Young girls in Cambodia are trafficked to Thailand and Vietnam to beg, sell candy or flowers. Parents sometimes sell their children into involuntary slavery to serve as beggars, into brothels for commercial sexual abuse or into domestic slavery. Within Cambodia, children are trafficked for forced begging, waste scavenging and brick making. Facing dire poverty at home, these young girls who do not have the means to access education are often discovered missing from their slums, eventually.
The program covers basic English, Khmer, math, social and work skills, and provides meals. Their families receive aid to replace the teens' lost income from working on the streets at night so they can concentrate on completing the course instead of being pressured to drop out mid-way. For some girls, it's only a few months and they're full of confidence and ready to return to school. Other girls need intensive counseling and training before they dare to imagine a different future to being sold.
We've seen the majority of our families change completely from opposing school to paying for their children's fees and supporting them strongly emotionally. The change in families has come from seeing their children's enthusiasm for school, and for the community, from seeing teenagers who have graduated to bring home decent salaries from safe jobs. Each class is kept small to 13 girls so they can support one another.
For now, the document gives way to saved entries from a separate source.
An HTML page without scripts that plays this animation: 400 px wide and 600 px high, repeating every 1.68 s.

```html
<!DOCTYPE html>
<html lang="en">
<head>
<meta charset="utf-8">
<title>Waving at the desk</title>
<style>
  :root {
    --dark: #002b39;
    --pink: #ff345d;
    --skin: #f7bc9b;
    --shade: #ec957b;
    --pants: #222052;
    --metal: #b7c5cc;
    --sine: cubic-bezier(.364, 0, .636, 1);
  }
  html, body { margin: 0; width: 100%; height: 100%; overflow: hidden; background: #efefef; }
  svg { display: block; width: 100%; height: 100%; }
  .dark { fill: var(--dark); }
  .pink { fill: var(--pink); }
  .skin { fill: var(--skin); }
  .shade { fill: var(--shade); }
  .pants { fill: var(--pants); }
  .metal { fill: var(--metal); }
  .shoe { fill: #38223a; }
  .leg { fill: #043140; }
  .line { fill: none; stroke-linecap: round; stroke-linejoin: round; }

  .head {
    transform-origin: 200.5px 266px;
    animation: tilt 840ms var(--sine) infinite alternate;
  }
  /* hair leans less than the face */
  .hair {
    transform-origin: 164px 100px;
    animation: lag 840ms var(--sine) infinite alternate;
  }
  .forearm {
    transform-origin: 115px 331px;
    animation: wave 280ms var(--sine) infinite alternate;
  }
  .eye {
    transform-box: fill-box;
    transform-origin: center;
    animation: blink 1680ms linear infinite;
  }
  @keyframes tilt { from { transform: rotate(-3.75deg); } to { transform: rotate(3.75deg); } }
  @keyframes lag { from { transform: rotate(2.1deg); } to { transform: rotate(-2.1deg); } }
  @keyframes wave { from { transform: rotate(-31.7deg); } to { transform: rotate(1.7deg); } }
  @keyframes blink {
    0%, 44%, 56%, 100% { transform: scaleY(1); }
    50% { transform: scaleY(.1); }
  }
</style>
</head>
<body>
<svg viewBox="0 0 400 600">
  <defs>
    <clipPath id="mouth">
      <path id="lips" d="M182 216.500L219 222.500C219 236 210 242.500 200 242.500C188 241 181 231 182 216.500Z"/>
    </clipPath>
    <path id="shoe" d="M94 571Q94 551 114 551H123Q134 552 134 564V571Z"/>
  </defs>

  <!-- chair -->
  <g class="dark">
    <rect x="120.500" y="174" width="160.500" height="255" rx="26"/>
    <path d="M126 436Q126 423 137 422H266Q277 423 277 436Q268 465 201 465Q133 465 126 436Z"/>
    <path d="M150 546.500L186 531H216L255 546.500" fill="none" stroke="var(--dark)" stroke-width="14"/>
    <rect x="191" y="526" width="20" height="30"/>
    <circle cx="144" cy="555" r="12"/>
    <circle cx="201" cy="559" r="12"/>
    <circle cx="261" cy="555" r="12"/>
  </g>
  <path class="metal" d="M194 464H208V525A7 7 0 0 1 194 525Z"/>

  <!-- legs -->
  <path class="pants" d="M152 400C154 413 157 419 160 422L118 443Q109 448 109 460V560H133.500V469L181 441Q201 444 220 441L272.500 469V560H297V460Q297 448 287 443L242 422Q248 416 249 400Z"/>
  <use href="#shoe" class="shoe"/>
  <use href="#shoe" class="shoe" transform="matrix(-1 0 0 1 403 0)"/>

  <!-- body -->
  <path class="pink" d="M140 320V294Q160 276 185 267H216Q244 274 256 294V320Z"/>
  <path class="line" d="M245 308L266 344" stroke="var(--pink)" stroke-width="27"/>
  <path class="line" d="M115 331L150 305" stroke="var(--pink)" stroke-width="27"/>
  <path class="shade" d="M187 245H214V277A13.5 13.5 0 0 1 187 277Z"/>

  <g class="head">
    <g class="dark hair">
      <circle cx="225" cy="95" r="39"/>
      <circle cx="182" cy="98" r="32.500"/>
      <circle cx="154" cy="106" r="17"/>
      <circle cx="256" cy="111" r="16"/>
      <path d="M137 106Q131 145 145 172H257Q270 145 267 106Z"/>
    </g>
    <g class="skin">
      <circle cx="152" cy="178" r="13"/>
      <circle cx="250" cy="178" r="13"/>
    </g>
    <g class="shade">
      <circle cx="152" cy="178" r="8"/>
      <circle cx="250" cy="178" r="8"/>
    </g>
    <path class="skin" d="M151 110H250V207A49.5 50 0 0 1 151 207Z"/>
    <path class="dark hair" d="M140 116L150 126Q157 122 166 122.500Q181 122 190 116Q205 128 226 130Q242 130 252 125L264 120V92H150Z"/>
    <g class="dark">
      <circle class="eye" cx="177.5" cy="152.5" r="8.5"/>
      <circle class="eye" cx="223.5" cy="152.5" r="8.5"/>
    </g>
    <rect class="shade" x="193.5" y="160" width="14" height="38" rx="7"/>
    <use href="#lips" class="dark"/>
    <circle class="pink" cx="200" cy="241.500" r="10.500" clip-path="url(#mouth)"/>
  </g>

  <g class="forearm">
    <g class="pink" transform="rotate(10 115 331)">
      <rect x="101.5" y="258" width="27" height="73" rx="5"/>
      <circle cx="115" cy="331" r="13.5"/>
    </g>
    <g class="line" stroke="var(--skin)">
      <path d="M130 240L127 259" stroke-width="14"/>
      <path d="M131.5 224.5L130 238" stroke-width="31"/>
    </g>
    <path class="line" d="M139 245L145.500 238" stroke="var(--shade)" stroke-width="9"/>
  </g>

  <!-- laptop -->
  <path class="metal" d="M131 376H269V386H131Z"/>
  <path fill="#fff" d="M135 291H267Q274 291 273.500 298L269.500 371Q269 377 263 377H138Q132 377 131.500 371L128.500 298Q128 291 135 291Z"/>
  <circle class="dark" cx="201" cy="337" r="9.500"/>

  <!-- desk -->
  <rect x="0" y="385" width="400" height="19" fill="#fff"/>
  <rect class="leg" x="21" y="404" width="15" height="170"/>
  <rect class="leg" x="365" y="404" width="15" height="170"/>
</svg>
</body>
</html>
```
With a total of 26 girls in two classes, we impact over 100 family members.
This project has provided additional documentation in a PDF file (projdoc.pdf).
Riverkids Project website